What you need to do:
Set down exactly the lines from the first line of the records through the line that contains "--bow-light: #a3a3a3;", and leave every picture out.

Source information:
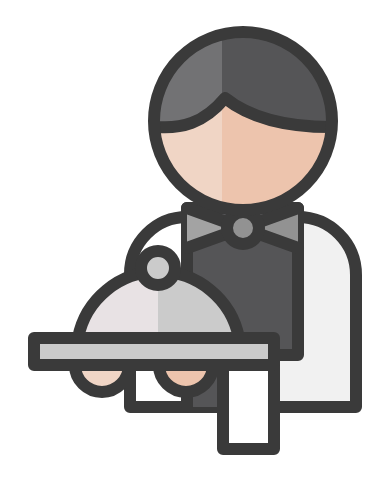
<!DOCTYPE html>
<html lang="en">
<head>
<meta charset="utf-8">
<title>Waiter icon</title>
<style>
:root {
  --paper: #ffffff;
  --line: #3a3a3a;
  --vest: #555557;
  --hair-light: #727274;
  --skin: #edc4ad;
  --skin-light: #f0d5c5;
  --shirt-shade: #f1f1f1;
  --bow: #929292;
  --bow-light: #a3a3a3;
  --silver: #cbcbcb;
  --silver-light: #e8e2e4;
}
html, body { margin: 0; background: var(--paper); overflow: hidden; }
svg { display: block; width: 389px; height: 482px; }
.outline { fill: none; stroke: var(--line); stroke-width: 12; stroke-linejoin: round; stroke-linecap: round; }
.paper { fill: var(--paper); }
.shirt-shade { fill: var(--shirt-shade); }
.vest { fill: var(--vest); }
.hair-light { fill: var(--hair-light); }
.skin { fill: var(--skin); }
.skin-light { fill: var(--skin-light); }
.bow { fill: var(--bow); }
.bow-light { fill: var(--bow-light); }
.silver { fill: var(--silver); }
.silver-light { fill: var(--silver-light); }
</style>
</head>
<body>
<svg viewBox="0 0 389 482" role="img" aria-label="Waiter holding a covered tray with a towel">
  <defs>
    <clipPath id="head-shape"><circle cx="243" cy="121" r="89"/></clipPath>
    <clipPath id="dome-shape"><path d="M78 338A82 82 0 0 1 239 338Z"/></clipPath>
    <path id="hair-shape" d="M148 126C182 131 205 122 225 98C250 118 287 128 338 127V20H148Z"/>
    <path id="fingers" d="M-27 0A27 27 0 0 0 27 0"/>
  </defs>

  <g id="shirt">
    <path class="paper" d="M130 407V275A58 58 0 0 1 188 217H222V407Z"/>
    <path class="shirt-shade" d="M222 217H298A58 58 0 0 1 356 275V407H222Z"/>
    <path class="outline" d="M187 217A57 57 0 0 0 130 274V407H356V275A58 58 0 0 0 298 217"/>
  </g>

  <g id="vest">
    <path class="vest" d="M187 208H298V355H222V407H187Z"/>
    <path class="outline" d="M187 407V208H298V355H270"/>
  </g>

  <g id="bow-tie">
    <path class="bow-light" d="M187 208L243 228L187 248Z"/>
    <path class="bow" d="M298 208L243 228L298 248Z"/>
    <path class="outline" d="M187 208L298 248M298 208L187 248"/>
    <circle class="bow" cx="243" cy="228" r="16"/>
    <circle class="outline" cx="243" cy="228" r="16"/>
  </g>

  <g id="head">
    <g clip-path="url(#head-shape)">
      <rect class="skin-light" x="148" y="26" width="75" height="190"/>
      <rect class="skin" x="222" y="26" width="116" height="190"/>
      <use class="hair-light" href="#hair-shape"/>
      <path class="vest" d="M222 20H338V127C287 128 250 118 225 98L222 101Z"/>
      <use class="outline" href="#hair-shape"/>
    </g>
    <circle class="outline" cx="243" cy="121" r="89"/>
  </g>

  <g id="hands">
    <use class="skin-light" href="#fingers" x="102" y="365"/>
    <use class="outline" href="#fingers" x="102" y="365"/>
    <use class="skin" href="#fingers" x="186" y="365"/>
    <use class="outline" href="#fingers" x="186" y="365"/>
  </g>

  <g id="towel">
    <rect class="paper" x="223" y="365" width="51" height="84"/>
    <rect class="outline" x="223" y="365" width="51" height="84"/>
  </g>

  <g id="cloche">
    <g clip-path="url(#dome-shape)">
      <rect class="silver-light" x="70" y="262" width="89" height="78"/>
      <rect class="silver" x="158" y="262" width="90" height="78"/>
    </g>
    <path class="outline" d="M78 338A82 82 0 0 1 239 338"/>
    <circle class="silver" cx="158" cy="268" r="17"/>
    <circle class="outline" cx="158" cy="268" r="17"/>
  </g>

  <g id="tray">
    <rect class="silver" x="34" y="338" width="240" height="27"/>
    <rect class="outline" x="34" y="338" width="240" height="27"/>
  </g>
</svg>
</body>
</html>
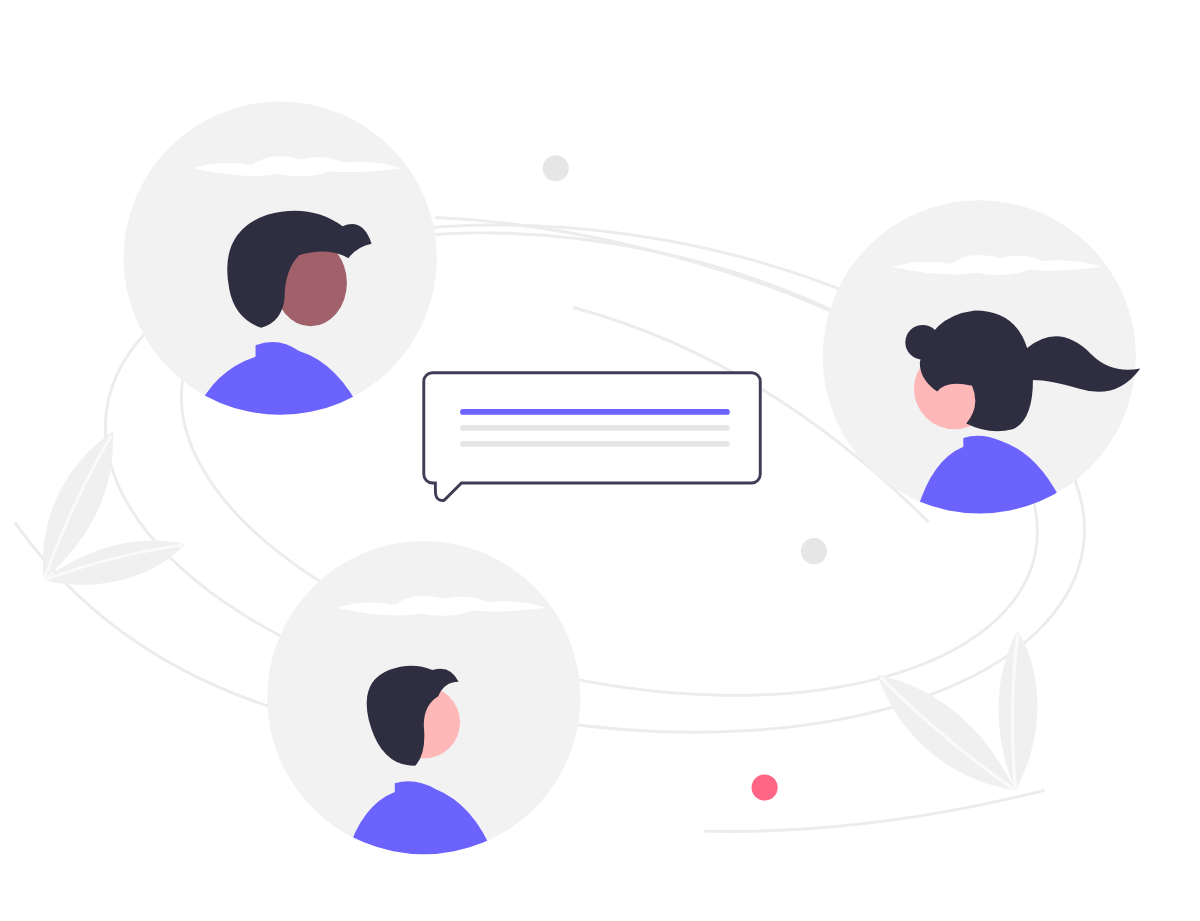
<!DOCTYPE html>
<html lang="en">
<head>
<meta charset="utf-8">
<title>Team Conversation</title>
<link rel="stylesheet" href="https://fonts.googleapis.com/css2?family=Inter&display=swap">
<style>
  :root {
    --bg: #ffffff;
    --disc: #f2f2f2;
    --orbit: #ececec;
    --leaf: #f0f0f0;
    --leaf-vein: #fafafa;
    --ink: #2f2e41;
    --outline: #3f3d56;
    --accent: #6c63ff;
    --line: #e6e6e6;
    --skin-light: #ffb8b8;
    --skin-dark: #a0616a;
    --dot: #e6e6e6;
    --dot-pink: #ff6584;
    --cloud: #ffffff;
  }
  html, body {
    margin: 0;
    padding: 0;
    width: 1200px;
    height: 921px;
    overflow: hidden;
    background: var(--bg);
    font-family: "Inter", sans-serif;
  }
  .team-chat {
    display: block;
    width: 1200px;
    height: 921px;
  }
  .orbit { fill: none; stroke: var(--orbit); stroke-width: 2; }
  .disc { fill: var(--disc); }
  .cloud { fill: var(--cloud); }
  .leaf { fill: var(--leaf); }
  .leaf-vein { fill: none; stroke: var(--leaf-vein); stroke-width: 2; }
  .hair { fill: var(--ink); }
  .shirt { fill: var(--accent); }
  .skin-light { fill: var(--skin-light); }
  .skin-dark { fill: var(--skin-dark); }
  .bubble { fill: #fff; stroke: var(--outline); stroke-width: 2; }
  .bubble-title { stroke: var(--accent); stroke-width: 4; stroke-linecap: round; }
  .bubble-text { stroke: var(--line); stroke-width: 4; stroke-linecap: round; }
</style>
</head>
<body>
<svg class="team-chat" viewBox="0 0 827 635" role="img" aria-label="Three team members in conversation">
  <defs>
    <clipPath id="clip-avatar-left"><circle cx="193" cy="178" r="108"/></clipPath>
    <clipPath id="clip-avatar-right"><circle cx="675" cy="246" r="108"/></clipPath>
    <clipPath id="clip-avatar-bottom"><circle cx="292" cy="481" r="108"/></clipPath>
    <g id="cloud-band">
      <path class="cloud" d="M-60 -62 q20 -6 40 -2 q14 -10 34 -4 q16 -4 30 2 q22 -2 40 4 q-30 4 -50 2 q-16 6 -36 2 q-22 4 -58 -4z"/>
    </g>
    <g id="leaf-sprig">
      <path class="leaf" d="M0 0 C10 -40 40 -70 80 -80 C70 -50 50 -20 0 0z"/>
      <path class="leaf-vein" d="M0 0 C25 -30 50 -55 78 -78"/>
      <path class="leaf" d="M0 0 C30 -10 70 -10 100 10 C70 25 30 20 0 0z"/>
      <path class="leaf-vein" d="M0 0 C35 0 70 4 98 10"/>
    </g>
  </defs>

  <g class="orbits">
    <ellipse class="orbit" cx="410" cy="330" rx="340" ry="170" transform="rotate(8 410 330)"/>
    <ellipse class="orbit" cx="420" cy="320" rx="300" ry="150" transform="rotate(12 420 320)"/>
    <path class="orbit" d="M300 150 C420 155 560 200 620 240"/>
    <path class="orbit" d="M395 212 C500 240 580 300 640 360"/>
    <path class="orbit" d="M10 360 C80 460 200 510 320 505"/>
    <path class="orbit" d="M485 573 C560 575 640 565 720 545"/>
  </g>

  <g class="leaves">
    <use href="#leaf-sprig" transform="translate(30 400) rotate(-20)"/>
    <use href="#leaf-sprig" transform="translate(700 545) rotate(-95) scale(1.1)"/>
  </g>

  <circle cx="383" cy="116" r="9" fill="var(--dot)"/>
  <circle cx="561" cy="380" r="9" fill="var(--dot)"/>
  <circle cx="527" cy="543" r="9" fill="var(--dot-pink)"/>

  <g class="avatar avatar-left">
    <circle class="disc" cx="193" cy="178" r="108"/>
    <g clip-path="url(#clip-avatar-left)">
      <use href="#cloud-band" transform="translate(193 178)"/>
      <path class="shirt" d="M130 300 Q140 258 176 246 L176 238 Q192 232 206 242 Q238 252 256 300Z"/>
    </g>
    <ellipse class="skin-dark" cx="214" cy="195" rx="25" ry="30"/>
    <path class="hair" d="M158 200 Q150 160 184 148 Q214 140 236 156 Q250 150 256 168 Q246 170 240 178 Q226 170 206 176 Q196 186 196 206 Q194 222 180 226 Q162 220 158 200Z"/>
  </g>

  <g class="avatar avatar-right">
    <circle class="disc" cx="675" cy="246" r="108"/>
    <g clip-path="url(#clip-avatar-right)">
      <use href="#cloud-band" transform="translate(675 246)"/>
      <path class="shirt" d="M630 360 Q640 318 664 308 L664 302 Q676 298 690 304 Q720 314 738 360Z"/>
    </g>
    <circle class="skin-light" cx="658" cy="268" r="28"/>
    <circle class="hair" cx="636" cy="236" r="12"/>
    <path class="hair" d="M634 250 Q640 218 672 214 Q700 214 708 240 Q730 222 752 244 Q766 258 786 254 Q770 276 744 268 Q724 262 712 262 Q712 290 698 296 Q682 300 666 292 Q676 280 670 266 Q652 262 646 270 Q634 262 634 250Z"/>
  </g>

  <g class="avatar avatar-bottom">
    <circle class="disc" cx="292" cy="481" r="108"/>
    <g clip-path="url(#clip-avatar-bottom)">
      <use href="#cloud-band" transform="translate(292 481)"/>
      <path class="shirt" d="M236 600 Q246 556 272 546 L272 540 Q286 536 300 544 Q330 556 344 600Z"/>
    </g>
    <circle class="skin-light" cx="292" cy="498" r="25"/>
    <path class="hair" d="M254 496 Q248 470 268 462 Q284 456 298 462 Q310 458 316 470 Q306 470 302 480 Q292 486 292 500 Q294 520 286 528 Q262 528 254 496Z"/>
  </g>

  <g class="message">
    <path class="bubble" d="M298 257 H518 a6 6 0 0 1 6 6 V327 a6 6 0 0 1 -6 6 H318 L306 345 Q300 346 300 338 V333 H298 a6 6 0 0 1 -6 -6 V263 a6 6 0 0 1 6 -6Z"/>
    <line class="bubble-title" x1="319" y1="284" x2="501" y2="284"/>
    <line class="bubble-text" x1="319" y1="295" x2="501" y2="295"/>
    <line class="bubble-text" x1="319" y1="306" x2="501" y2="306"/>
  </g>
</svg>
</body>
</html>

Result of this task:
<!DOCTYPE html>
<html lang="en">
<head>
<meta charset="utf-8">
<title>Waiter icon</title>
<style>
:root {
  --paper: #ffffff;
  --line: #3a3a3a;
  --vest: #555557;
  --hair-light: #727274;
  --skin: #edc4ad;
  --skin-light: #f0d5c5;
  --shirt-shade: #f1f1f1;
  --bow: #929292;
  --bow-light: #a3a3a3;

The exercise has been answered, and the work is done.